[INPUT RECORDS — start]

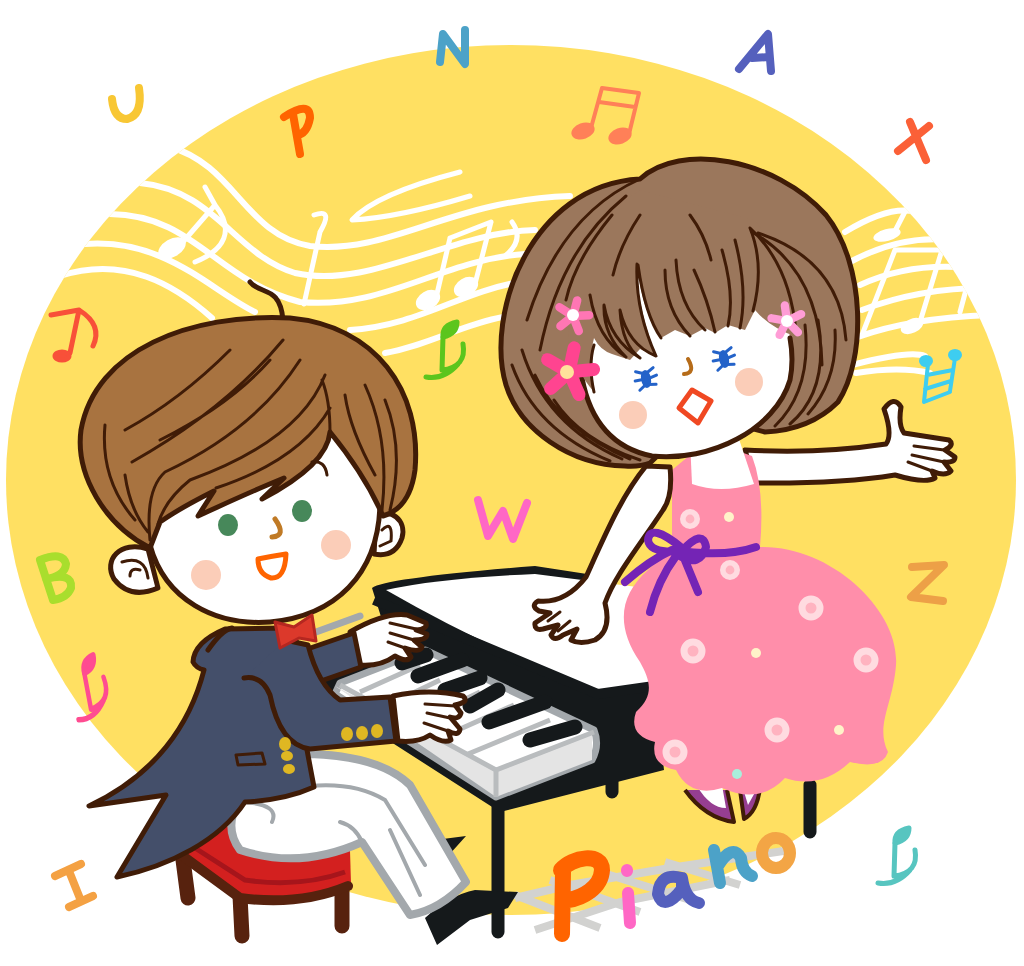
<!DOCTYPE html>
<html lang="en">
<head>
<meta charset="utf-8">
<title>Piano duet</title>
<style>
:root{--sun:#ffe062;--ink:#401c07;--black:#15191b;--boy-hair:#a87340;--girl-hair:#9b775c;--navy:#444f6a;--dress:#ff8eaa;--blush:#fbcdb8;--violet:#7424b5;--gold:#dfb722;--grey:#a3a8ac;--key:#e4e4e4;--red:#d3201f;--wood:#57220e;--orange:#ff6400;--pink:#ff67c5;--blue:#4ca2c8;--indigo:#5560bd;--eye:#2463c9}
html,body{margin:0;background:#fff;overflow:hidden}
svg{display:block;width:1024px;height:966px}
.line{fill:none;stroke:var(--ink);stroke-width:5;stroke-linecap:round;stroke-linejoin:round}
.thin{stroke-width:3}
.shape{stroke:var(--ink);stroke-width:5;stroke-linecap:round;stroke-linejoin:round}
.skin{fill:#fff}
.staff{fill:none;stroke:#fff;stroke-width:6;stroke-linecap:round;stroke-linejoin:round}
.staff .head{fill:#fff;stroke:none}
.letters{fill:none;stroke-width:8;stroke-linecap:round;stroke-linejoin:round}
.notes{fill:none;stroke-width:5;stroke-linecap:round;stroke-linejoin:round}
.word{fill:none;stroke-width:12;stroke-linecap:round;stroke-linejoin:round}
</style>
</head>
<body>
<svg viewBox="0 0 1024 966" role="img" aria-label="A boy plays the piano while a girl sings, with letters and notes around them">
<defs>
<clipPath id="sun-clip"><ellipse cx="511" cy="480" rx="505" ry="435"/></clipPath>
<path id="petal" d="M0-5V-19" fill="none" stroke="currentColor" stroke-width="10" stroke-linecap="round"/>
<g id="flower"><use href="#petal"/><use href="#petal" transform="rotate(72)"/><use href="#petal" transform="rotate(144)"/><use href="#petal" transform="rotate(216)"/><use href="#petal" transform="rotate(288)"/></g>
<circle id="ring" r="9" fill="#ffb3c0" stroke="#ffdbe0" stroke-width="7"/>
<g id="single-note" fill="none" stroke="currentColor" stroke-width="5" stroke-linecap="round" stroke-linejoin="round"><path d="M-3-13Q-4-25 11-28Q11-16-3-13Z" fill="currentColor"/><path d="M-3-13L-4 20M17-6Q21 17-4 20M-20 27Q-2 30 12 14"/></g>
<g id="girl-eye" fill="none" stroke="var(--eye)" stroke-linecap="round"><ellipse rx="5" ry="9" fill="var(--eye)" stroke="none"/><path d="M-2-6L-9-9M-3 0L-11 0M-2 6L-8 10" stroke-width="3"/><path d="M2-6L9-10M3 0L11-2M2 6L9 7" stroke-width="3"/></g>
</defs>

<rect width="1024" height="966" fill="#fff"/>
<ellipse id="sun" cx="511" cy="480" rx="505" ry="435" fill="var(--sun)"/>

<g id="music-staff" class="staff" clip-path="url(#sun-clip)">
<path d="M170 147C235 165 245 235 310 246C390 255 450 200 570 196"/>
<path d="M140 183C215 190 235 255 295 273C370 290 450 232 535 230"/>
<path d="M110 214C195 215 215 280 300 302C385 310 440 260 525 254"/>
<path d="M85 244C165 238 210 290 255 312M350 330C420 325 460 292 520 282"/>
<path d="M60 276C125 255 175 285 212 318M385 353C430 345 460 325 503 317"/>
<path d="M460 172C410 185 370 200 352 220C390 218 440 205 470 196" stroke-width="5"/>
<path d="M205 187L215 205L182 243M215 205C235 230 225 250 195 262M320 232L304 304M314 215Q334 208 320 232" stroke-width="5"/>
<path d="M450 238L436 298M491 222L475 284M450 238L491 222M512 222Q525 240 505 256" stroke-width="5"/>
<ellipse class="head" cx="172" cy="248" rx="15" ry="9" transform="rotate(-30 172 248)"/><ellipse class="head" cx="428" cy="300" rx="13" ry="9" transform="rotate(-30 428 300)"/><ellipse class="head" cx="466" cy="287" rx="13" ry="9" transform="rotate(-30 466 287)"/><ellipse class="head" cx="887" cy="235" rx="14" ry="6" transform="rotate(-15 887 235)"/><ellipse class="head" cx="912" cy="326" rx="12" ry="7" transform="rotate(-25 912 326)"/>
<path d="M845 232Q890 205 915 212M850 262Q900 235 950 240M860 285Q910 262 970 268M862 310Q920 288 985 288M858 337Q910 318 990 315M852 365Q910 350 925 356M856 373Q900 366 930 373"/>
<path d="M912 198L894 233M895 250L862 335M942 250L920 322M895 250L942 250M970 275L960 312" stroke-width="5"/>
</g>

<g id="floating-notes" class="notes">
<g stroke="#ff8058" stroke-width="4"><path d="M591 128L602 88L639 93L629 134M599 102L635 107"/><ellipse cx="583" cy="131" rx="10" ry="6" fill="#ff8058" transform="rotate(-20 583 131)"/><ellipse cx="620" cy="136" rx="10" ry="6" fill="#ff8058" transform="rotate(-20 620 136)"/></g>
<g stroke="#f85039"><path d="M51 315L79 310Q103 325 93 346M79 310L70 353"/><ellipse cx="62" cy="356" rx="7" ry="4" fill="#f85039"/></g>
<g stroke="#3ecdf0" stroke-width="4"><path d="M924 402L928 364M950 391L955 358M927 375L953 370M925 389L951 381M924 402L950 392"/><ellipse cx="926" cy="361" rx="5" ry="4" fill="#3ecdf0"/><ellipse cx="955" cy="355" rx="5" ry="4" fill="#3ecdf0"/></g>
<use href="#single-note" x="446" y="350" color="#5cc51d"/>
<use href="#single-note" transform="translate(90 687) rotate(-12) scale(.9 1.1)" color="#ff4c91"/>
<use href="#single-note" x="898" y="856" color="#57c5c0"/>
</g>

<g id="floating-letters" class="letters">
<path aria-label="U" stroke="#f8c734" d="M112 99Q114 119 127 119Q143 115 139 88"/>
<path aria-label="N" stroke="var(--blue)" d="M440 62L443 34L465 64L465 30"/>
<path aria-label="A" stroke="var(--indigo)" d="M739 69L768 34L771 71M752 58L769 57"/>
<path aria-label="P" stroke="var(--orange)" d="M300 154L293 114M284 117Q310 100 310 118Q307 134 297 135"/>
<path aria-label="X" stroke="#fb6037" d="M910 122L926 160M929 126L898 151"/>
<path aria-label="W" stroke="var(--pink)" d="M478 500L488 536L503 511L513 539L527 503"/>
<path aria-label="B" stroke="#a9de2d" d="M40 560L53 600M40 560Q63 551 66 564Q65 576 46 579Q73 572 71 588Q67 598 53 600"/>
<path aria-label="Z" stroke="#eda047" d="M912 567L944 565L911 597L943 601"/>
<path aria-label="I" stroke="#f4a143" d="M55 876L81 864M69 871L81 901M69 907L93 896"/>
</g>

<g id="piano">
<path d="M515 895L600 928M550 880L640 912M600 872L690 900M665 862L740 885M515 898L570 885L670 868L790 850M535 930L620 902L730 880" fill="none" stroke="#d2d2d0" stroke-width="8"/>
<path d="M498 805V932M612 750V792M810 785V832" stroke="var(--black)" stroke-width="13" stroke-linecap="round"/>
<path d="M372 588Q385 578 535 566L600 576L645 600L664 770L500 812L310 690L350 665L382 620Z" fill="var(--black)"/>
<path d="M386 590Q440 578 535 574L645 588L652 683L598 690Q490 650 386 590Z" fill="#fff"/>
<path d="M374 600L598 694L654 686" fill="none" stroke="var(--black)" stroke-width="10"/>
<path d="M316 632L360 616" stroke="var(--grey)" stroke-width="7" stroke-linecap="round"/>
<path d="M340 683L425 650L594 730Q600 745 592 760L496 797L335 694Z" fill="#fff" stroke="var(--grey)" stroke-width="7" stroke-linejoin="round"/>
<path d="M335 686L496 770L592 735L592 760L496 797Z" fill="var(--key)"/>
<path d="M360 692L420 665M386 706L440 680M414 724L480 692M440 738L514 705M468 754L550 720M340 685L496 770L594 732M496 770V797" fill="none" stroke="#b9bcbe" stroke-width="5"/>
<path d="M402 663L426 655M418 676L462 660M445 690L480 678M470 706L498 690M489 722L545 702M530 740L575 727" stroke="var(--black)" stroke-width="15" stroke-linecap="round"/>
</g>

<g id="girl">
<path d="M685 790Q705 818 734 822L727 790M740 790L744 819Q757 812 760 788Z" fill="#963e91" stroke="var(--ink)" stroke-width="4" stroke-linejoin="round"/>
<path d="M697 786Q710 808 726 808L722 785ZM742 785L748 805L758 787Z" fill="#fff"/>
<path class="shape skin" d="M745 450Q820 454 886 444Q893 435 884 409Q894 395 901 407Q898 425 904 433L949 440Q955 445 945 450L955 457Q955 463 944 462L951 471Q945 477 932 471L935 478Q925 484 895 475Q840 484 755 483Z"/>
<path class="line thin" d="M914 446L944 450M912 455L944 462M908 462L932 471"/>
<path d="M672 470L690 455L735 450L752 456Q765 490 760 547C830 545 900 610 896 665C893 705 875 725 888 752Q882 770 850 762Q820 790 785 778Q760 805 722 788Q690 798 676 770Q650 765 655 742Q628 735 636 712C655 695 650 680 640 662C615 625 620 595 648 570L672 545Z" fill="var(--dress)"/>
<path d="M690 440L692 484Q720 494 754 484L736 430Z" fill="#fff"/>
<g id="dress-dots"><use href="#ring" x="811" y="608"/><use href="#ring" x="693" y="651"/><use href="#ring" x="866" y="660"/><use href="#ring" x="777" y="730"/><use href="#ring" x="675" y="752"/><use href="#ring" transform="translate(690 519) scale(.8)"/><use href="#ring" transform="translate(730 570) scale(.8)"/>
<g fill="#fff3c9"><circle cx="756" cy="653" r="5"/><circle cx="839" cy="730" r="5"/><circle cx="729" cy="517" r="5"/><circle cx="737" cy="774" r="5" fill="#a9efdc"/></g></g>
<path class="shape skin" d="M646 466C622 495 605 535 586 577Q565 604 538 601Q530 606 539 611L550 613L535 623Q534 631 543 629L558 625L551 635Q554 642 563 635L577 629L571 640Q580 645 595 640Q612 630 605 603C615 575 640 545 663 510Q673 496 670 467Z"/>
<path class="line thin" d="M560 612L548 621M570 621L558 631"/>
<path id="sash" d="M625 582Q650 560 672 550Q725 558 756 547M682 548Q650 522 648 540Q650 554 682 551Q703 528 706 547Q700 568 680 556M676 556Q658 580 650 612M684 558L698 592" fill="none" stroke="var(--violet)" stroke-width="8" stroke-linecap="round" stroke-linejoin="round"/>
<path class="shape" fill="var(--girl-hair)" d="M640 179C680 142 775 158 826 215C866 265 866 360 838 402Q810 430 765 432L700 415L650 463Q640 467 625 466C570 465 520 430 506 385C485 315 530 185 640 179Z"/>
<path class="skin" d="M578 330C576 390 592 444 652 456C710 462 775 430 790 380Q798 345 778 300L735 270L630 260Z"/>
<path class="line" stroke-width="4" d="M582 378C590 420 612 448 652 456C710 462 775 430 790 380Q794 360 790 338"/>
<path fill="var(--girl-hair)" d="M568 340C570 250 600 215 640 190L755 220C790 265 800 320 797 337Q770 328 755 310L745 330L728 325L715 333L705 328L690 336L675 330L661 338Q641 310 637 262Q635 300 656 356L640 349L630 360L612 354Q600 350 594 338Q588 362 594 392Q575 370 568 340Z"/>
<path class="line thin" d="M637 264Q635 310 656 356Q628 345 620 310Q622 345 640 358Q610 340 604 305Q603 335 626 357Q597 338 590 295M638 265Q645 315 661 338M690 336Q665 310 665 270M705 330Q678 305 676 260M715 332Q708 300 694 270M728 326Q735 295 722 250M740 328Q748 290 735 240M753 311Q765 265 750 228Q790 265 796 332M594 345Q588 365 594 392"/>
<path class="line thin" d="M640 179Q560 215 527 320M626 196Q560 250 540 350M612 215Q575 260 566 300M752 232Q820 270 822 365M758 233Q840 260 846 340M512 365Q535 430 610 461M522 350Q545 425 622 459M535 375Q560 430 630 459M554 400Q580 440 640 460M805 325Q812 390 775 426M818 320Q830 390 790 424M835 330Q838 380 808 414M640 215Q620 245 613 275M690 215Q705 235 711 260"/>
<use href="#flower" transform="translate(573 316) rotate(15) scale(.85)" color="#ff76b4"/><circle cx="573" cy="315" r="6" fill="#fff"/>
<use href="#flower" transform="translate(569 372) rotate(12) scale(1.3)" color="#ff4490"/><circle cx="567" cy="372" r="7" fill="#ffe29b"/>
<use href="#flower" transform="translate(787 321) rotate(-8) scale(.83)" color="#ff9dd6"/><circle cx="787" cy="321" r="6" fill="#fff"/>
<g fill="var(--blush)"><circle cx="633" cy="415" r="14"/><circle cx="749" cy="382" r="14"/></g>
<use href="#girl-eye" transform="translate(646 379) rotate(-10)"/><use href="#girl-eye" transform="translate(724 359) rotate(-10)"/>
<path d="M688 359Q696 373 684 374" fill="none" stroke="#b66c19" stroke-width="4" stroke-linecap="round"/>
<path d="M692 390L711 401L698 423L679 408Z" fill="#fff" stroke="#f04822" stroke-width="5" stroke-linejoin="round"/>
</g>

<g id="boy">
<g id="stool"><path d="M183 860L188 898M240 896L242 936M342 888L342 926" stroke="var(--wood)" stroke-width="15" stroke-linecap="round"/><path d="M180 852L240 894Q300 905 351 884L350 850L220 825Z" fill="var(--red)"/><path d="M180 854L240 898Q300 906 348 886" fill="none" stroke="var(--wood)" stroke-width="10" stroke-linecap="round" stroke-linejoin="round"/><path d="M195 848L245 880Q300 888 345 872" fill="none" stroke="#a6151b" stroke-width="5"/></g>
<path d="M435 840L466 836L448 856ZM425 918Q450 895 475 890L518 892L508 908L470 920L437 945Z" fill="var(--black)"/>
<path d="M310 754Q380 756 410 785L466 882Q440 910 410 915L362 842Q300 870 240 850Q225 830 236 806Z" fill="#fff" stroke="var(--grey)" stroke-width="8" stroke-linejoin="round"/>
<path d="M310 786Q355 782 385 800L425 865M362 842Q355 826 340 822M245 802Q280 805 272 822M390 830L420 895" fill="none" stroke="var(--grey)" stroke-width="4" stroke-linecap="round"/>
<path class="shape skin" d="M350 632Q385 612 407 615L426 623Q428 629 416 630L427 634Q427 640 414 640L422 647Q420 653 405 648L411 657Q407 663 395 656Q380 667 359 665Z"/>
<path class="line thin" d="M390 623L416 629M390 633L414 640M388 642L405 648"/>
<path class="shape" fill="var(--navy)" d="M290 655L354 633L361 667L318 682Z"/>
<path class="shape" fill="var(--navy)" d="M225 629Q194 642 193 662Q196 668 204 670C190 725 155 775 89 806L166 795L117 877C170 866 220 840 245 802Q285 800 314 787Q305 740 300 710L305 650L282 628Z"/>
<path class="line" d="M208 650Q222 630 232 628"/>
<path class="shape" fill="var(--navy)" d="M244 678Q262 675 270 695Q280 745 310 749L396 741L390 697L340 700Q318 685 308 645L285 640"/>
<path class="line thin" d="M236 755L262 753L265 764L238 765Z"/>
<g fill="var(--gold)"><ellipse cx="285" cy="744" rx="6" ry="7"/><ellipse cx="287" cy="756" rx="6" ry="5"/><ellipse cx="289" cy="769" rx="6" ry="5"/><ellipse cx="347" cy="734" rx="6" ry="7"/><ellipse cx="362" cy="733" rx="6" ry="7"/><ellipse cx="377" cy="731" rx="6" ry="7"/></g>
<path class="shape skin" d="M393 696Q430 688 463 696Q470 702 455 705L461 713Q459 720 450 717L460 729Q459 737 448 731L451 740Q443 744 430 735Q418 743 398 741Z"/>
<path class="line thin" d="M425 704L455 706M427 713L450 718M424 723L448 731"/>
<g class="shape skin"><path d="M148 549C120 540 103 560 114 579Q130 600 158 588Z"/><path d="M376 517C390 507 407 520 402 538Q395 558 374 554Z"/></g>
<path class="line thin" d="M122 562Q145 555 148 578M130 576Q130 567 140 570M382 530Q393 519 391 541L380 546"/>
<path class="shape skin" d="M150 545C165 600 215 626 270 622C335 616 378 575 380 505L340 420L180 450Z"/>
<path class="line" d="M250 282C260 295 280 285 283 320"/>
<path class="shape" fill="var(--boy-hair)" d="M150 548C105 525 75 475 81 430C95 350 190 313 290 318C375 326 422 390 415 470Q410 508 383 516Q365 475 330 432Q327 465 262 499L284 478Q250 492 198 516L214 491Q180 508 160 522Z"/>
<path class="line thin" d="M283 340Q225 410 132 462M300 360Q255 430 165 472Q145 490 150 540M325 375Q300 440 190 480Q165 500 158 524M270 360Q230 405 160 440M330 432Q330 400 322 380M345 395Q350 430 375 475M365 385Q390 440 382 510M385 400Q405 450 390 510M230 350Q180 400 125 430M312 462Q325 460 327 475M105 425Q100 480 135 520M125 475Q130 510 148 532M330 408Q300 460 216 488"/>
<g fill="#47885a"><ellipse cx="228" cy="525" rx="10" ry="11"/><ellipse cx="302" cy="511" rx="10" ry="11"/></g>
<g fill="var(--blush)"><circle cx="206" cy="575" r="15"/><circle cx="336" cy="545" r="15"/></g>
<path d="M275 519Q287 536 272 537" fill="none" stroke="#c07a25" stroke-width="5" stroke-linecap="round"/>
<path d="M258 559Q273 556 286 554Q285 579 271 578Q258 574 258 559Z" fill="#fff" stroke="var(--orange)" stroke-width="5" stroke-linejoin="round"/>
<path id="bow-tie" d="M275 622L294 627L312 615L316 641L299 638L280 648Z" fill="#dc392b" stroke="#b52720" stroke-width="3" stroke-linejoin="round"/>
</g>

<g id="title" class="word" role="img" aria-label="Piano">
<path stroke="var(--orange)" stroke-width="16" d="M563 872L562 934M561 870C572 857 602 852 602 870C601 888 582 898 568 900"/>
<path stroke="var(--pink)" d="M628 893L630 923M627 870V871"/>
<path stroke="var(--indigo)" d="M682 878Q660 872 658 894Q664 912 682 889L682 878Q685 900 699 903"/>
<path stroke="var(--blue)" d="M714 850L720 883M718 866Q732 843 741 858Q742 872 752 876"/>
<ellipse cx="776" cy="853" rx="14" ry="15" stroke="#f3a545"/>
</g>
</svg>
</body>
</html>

[INPUT RECORDS — finish]

Of the lines in the data, report each one containing the string "aria".

<svg viewBox="0 0 1024 966" role="img" aria-label="A boy plays the piano while a girl sings, with letters and notes around them">
<path aria-label="U" stroke="#f8c734" d="M112 99Q114 119 127 119Q143 115 139 88"/>
<path aria-label="N" stroke="var(--blue)" d="M440 62L443 34L465 64L465 30"/>
<path aria-label="A" stroke="var(--indigo)" d="M739 69L768 34L771 71M752 58L769 57"/>
<path aria-label="P" stroke="var(--orange)" d="M300 154L293 114M284 117Q310 100 310 118Q307 134 297 135"/>
<path aria-label="X" stroke="#fb6037" d="M910 122L926 160M929 126L898 151"/>
<path aria-label="W" stroke="var(--pink)" d="M478 500L488 536L503 511L513 539L527 503"/>
<path aria-label="B" stroke="#a9de2d" d="M40 560L53 600M40 560Q63 551 66 564Q65 576 46 579Q73 572 71 588Q67 598 53 600"/>
<path aria-label="Z" stroke="#eda047" d="M912 567L944 565L911 597L943 601"/>
<path aria-label="I" stroke="#f4a143" d="M55 876L81 864M69 871L81 901M69 907L93 896"/>
<g id="title" class="word" role="img" aria-label="Piano">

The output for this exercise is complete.